Prompt>
Search the listing below for the word "poly", and copy every line in which it turns up.
─── Material shown ───
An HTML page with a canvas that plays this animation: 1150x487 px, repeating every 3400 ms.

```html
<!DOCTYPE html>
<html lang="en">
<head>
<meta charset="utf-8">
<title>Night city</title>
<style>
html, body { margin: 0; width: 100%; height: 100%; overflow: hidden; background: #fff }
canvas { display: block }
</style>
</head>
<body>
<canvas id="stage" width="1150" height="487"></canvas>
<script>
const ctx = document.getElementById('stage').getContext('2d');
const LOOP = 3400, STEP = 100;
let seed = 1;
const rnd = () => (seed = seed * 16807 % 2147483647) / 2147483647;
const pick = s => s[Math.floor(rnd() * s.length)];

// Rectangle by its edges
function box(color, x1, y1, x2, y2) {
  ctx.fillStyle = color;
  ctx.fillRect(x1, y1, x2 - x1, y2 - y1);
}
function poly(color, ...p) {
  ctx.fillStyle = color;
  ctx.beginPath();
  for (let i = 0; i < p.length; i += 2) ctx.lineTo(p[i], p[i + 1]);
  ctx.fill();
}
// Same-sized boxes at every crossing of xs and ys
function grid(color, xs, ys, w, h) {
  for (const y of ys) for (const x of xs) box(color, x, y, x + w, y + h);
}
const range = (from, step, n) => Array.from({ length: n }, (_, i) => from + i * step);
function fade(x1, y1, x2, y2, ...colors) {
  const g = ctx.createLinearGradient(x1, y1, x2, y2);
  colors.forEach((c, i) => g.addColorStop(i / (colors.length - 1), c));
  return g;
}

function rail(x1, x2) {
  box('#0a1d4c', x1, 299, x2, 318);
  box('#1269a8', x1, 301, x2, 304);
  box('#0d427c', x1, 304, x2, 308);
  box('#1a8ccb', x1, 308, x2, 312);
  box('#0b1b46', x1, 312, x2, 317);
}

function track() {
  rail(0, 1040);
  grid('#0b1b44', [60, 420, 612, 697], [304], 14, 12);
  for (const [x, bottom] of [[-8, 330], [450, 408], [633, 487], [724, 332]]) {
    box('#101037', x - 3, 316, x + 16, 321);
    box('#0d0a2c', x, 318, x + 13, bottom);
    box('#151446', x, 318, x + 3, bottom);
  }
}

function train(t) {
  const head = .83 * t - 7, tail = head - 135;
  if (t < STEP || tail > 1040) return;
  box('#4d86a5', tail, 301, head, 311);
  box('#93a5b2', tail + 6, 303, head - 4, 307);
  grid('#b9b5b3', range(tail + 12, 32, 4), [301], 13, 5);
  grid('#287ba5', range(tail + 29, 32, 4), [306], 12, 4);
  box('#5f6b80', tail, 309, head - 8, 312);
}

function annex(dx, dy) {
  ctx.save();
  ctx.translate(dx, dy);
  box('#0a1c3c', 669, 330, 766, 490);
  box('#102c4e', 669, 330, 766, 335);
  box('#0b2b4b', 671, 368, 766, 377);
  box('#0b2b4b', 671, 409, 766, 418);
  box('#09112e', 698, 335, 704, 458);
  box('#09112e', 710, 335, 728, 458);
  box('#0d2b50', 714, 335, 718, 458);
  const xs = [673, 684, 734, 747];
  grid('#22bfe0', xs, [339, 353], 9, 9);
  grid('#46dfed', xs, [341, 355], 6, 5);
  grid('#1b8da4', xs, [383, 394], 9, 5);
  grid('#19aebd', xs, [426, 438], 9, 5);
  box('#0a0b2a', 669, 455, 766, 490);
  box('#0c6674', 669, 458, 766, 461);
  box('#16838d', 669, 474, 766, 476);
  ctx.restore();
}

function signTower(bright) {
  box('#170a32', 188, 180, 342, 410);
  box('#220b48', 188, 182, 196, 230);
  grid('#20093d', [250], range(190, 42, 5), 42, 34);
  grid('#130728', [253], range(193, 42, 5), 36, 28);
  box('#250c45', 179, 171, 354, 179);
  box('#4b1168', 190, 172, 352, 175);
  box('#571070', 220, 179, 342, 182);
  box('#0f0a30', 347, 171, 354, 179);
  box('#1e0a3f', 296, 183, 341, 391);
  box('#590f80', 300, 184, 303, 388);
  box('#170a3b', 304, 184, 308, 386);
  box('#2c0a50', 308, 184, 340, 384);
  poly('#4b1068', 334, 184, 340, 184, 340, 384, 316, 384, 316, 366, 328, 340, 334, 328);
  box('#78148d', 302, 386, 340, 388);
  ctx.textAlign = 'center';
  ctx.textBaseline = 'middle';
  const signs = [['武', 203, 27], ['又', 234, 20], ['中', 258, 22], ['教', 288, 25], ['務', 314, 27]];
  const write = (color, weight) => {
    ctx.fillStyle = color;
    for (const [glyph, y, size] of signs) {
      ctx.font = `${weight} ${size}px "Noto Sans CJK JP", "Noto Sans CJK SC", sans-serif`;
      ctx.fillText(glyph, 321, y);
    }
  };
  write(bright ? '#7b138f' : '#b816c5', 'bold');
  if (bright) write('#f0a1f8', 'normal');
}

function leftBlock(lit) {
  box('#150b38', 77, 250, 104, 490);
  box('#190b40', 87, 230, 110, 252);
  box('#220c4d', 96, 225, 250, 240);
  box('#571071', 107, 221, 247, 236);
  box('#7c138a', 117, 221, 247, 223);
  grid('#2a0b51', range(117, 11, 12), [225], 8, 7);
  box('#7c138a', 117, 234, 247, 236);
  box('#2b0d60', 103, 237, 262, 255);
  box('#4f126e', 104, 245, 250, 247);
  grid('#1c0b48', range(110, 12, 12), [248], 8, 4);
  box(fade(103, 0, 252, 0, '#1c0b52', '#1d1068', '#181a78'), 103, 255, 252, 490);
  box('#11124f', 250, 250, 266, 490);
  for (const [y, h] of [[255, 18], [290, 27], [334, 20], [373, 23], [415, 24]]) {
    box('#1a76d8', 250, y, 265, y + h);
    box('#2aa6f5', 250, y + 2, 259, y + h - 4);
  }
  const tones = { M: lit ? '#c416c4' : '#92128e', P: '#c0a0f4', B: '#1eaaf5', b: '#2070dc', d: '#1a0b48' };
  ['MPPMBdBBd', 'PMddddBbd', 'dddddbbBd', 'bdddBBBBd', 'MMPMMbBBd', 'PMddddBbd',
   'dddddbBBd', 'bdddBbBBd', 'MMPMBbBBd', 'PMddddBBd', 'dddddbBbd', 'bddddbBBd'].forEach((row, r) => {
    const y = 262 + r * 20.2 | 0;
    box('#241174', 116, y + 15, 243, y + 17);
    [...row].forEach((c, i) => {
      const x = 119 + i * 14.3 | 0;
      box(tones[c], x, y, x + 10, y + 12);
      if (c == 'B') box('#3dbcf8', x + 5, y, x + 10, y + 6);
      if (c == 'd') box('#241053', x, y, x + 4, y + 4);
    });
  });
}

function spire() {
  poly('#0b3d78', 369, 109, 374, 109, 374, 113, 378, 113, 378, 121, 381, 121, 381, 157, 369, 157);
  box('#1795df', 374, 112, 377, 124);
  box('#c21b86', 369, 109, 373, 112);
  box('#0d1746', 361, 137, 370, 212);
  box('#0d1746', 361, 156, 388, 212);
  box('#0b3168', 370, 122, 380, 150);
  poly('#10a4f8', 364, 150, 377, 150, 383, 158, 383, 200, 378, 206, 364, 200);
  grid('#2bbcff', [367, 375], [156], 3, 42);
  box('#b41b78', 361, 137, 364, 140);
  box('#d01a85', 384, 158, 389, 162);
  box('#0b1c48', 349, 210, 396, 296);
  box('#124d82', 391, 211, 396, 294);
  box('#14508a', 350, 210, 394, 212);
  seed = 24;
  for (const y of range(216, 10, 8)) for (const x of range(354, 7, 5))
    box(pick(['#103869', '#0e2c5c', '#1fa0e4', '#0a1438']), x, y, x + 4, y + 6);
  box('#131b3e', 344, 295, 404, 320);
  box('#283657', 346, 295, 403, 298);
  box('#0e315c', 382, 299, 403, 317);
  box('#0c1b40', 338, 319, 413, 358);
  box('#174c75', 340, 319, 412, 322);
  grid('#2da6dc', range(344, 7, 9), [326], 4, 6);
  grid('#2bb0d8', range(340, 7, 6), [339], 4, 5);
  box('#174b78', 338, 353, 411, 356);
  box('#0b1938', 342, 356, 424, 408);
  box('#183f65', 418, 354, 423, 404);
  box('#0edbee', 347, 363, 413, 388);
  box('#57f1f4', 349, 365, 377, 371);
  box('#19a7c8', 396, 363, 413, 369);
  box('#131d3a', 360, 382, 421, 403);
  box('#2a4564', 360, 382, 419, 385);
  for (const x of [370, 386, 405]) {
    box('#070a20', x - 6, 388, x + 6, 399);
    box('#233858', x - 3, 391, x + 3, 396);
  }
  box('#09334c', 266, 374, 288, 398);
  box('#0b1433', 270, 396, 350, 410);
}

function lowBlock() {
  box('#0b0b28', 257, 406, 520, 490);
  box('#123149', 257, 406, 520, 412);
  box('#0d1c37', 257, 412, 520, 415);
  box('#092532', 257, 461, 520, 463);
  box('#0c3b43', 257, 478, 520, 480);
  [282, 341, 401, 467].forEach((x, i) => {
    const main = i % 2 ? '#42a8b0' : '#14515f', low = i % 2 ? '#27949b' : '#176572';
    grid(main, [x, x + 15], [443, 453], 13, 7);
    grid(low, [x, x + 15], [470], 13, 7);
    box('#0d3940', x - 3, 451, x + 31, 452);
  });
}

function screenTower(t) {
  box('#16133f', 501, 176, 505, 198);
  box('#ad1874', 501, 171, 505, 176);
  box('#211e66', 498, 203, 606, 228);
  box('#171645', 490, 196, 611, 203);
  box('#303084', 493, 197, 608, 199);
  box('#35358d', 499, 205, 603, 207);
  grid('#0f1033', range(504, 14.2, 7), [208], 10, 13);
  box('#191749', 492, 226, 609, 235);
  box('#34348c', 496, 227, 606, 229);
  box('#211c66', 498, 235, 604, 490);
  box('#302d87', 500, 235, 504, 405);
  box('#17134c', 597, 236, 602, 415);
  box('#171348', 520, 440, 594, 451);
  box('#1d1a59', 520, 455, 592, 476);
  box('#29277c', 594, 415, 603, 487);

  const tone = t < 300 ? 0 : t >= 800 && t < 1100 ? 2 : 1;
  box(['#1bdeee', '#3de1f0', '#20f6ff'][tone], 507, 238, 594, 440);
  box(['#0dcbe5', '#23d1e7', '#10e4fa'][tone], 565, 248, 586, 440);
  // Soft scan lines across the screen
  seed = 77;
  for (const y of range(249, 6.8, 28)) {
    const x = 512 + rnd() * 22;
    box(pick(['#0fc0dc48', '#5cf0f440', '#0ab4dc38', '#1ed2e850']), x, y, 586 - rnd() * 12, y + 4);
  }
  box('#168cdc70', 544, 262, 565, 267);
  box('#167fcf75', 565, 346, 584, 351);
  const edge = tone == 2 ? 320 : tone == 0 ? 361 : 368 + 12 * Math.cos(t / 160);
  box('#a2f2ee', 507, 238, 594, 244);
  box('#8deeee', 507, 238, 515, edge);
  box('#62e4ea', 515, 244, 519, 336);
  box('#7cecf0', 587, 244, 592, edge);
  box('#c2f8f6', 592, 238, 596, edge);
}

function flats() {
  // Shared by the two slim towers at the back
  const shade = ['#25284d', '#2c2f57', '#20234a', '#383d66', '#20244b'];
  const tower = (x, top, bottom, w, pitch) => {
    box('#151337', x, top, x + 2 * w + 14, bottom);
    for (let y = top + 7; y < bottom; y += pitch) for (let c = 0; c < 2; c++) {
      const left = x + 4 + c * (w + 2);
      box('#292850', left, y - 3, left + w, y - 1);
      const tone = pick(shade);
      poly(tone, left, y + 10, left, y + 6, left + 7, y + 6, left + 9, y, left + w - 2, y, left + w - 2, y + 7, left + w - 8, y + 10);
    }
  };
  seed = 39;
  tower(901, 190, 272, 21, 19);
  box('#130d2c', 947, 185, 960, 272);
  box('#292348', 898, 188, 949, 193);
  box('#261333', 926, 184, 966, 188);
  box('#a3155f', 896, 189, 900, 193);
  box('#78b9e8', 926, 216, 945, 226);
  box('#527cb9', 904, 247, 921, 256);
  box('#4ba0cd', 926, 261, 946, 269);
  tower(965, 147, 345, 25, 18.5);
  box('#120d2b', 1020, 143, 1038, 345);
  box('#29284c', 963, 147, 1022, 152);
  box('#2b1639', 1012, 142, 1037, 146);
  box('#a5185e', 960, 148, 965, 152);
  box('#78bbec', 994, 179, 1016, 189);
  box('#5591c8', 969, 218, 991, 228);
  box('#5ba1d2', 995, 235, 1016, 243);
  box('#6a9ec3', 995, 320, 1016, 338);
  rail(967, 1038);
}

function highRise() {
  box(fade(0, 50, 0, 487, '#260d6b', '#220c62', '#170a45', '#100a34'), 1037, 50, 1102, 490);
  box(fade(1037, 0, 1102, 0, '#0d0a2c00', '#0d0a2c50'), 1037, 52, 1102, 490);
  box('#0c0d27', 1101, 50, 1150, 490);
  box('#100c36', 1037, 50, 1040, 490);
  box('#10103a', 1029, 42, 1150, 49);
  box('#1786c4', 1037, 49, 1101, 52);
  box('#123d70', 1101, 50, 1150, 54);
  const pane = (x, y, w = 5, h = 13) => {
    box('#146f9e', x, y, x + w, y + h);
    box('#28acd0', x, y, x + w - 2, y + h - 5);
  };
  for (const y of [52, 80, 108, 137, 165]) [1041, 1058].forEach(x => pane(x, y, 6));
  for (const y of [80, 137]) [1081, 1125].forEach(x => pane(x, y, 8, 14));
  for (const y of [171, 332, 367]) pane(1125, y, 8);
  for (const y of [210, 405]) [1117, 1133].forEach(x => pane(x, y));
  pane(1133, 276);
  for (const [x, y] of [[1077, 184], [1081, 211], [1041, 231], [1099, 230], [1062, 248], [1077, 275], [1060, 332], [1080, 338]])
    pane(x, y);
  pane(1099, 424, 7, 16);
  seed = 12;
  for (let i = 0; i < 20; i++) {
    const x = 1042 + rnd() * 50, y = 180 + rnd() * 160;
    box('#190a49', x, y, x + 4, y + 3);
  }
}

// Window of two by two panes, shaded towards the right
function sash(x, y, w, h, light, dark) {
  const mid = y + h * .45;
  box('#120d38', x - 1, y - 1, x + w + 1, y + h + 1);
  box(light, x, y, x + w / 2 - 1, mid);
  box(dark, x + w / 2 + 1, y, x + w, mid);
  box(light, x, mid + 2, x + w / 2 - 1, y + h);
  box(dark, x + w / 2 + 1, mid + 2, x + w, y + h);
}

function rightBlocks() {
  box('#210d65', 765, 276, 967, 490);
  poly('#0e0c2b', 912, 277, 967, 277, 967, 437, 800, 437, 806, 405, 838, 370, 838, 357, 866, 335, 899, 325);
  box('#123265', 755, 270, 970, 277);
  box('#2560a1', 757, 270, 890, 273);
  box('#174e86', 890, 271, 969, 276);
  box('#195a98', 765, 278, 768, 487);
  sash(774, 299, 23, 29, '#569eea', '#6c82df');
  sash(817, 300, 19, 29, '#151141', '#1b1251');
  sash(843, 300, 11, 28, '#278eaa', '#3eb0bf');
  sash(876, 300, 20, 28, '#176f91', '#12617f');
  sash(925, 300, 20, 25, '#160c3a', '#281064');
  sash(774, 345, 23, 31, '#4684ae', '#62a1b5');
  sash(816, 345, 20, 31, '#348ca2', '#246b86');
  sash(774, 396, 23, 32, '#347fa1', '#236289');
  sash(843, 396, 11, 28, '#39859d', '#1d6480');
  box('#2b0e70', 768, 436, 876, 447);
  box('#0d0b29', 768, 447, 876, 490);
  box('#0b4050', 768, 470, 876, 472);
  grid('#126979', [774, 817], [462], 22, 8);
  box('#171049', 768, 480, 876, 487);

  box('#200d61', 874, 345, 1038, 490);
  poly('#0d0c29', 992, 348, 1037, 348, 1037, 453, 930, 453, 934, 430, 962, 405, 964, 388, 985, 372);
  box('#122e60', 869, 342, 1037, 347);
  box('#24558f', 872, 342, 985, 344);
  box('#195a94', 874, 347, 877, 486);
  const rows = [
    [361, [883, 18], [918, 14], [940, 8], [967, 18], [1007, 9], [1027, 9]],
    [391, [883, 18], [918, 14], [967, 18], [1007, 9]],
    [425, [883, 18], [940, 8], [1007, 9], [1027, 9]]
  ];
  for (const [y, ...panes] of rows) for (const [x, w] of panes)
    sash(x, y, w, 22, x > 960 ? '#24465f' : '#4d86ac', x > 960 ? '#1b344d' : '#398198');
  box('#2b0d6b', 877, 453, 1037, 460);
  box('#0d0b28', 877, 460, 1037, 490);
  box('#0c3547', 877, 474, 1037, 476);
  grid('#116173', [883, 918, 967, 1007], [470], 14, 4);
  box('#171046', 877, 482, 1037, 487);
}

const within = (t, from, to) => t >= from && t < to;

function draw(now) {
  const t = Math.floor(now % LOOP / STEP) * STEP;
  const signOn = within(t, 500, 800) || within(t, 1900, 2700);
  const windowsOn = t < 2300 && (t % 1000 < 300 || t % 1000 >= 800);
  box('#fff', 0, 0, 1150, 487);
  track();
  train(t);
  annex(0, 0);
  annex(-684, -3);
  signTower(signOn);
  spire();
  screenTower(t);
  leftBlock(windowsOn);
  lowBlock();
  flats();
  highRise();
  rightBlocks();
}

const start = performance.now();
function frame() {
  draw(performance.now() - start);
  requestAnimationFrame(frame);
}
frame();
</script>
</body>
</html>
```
───
Task response>
function poly(color, ...p) {
  poly('#4b1068', 334, 184, 340, 184, 340, 384, 316, 384, 316, 366, 328, 340, 334, 328);
  poly('#0b3d78', 369, 109, 374, 109, 374, 113, 378, 113, 378, 121, 381, 121, 381, 157, 369, 157);
  poly('#10a4f8', 364, 150, 377, 150, 383, 158, 383, 200, 378, 206, 364, 200);
      poly(tone, left, y + 10, left, y + 6, left + 7, y + 6, left + 9, y, left + w - 2, y, left + w - 2, y + 7, left + w - 8, y + 10);
  poly('#0e0c2b', 912, 277, 967, 277, 967, 437, 800, 437, 806, 405, 838, 370, 838, 357, 866, 335, 899, 325);
  poly('#0d0c29', 992, 348, 1037, 348, 1037, 453, 930, 453, 934, 430, 962, 405, 964, 388, 985, 372);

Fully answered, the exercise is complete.